Collected data
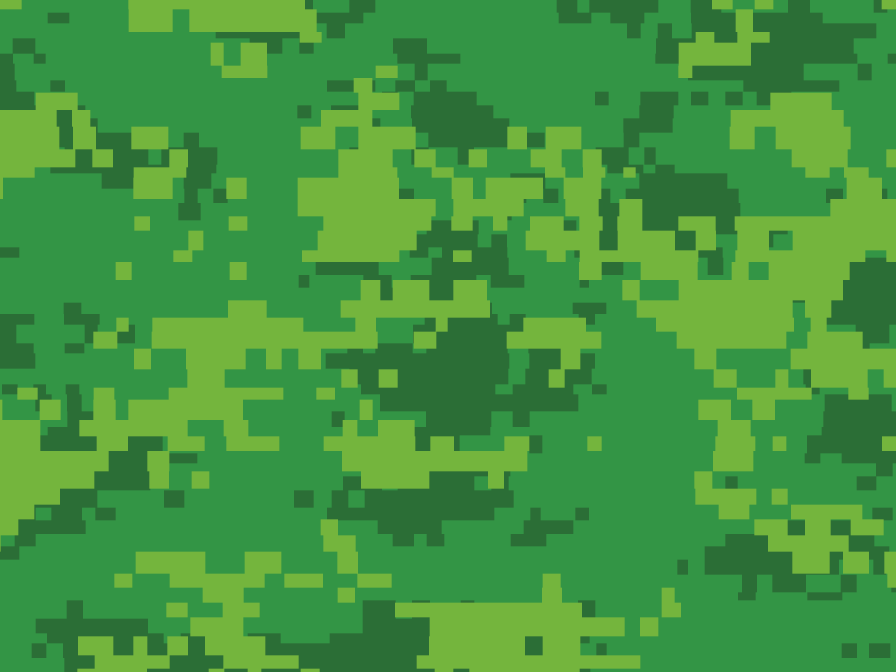
Reproduce this pattern procedurally as a Shadertoy shader.

```glsl
// Digital camouflage: blocky light and dark green patches on a mid green ground.
#define LIGHT_CELL vec2(0.0280, 0.0252)
#define DARK_CELL vec2(0.0245, 0.0205)
#define LIGHT_PATCH vec2(0.29, 0.175)
#define DARK_PATCH vec2(0.31, 0.150)
#define LIGHT_LEVEL 0.160
#define DARK_LEVEL 0.160
#define SPECKLE 0.32
#define EDGE_JITTER 0.45
#define AA_GRID 3

const vec3 MID_GREEN = vec3(0.20, 0.585, 0.27);
const vec3 LIGHT_GREEN = vec3(0.455, 0.71, 0.24);
const vec3 DARK_GREEN = vec3(0.17, 0.43, 0.21);

// Integer hash of a lattice point, 0 to 1
float hash(vec2 p, float seed) {
    uvec3 v = uvec3(ivec3(floor(vec3(p, seed) + 0.5)));
    uint h = v.x * 73856093u ^ v.y * 19349663u ^ v.z * 83492791u;
    h = (h ^ (h >> 16)) * 2146121005u;
    h = (h ^ (h >> 15)) * 2221713035u;
    h ^= h >> 16;
    return float(h >> 8) / 16777216.0;
}

// Contribution of one lattice corner to the gradient noise
float corner(vec2 lattice, vec2 offset, float seed) {
    float angle = 6.28318 * hash(lattice, seed);
    return dot(vec2(cos(angle), sin(angle)), offset);
}

float gradientNoise(vec2 p, float seed) {
    vec2 i = floor(p), f = p - i;
    vec2 w = f * f * (3.0 - 2.0 * f);
    vec2 e = vec2(1.0, 0.0);
    float low = mix(corner(i, f, seed), corner(i + e.xy, f - e.xy, seed), w.x);
    float high = mix(corner(i + e.yx, f - e.yx, seed), corner(i + e.xx, f - e.xx, seed), w.x);
    return mix(low, high, w.y);
}

// Index of the cell holding x when every cell border is moved at random
float jitteredIndex(float x, float row, float seed) {
    float border = floor(x + 0.5);
    float moved = border + EDGE_JITTER * (hash(vec2(border, row), seed) - 0.5);
    return x < moved ? border - 1.0 : border;
}

// Patch field, constant within each cell, with stray cells along its rim
float patchField(vec2 p, vec2 cellSize, vec2 patchSize, float seed) {
    vec2 g = p / cellSize;
    float row = jitteredIndex(g.y, 0.0, seed + 1.0);
    float column = jitteredIndex(g.x, row, seed + 2.0);
    vec2 cell = vec2(column, row);
    vec2 q = (cell + 0.5) * cellSize / patchSize;
    float field = gradientNoise(q + 0.37, seed + 3.0)
                + 0.5 * gradientNoise(q * 2.1 + 5.71, seed + 4.0)
                + 0.3 * gradientNoise(q * 4.3 + 9.23, seed + 5.0);
    float stray = 2.0 * hash(cell, seed + 6.0) - 1.0;
    return field + SPECKLE * stray * stray * stray;
}

vec3 camouflage(vec2 p) {
    if (patchField(p, LIGHT_CELL, LIGHT_PATCH, 10.0) > LIGHT_LEVEL) return LIGHT_GREEN;
    if (patchField(p, DARK_CELL, DARK_PATCH, 40.0) > DARK_LEVEL) return DARK_GREEN;
    return MID_GREEN;
}

void mainImage(out vec4 fragColor, in vec2 fragCoord) {
    // Average a small grid of samples to smooth the block edges
    vec3 sum = vec3(0.0);
    for (int j = 0; j < AA_GRID; j++) {
        for (int i = 0; i < AA_GRID; i++) {
            vec2 shift = (vec2(i, j) + 0.5) / float(AA_GRID) - 0.5;
            sum += camouflage((fragCoord + 1.2 * shift) / iResolution.y);
        }
    }
    fragColor = vec4(sum / float(AA_GRID * AA_GRID), 1.0);
}
```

* [Activity] Set down each entry again exactly as written. Pictures stay out.

* [Completed task]
Reproduce this pattern procedurally as a Shadertoy shader.

```glsl
// Digital camouflage: blocky light and dark green patches on a mid green ground.
#define LIGHT_CELL vec2(0.0280, 0.0252)
#define DARK_CELL vec2(0.0245, 0.0205)
#define LIGHT_PATCH vec2(0.29, 0.175)
#define DARK_PATCH vec2(0.31, 0.150)
#define LIGHT_LEVEL 0.160
#define DARK_LEVEL 0.160
#define SPECKLE 0.32
#define EDGE_JITTER 0.45
#define AA_GRID 3

const vec3 MID_GREEN = vec3(0.20, 0.585, 0.27);
const vec3 LIGHT_GREEN = vec3(0.455, 0.71, 0.24);
const vec3 DARK_GREEN = vec3(0.17, 0.43, 0.21);

// Integer hash of a lattice point, 0 to 1
float hash(vec2 p, float seed) {
    uvec3 v = uvec3(ivec3(floor(vec3(p, seed) + 0.5)));
    uint h = v.x * 73856093u ^ v.y * 19349663u ^ v.z * 83492791u;
    h = (h ^ (h >> 16)) * 2146121005u;
    h = (h ^ (h >> 15)) * 2221713035u;
    h ^= h >> 16;
    return float(h >> 8) / 16777216.0;
}

// Contribution of one lattice corner to the gradient noise
float corner(vec2 lattice, vec2 offset, float seed) {
    float angle = 6.28318 * hash(lattice, seed);
    return dot(vec2(cos(angle), sin(angle)), offset);
}

float gradientNoise(vec2 p, float seed) {
    vec2 i = floor(p), f = p - i;
    vec2 w = f * f * (3.0 - 2.0 * f);
    vec2 e = vec2(1.0, 0.0);
    float low = mix(corner(i, f, seed), corner(i + e.xy, f - e.xy, seed), w.x);
    float high = mix(corner(i + e.yx, f - e.yx, seed), corner(i + e.xx, f - e.xx, seed), w.x);
    return mix(low, high, w.y);
}

// Index of the cell holding x when every cell border is moved at random
float jitteredIndex(float x, float row, float seed) {
    float border = floor(x + 0.5);
    float moved = border + EDGE_JITTER * (hash(vec2(border, row), seed) - 0.5);
    return x < moved ? border - 1.0 : border;
}

// Patch field, constant within each cell, with stray cells along its rim
float patchField(vec2 p, vec2 cellSize, vec2 patchSize, float seed) {
    vec2 g = p / cellSize;
    float row = jitteredIndex(g.y, 0.0, seed + 1.0);
    float column = jitteredIndex(g.x, row, seed + 2.0);
    vec2 cell = vec2(column, row);
    vec2 q = (cell + 0.5) * cellSize / patchSize;
    float field = gradientNoise(q + 0.37, seed + 3.0)
                + 0.5 * gradientNoise(q * 2.1 + 5.71, seed + 4.0)
                + 0.3 * gradientNoise(q * 4.3 + 9.23, seed + 5.0);
    float stray = 2.0 * hash(cell, seed + 6.0) - 1.0;
    return field + SPECKLE * stray * stray * stray;
}

vec3 camouflage(vec2 p) {
    if (patchField(p, LIGHT_CELL, LIGHT_PATCH, 10.0) > LIGHT_LEVEL) return LIGHT_GREEN;
    if (patchField(p, DARK_CELL, DARK_PATCH, 40.0) > DARK_LEVEL) return DARK_GREEN;
    return MID_GREEN;
}

void mainImage(out vec4 fragColor, in vec2 fragCoord) {
    // Average a small grid of samples to smooth the block edges
    vec3 sum = vec3(0.0);
    for (int j = 0; j < AA_GRID; j++) {
        for (int i = 0; i < AA_GRID; i++) {
            vec2 shift = (vec2(i, j) + 0.5) / float(AA_GRID) - 0.5;
            sum += camouflage((fragCoord + 1.2 * shift) / iResolution.y);
        }
    }
    fragColor = vec4(sum / float(AA_GRID * AA_GRID), 1.0);
}
```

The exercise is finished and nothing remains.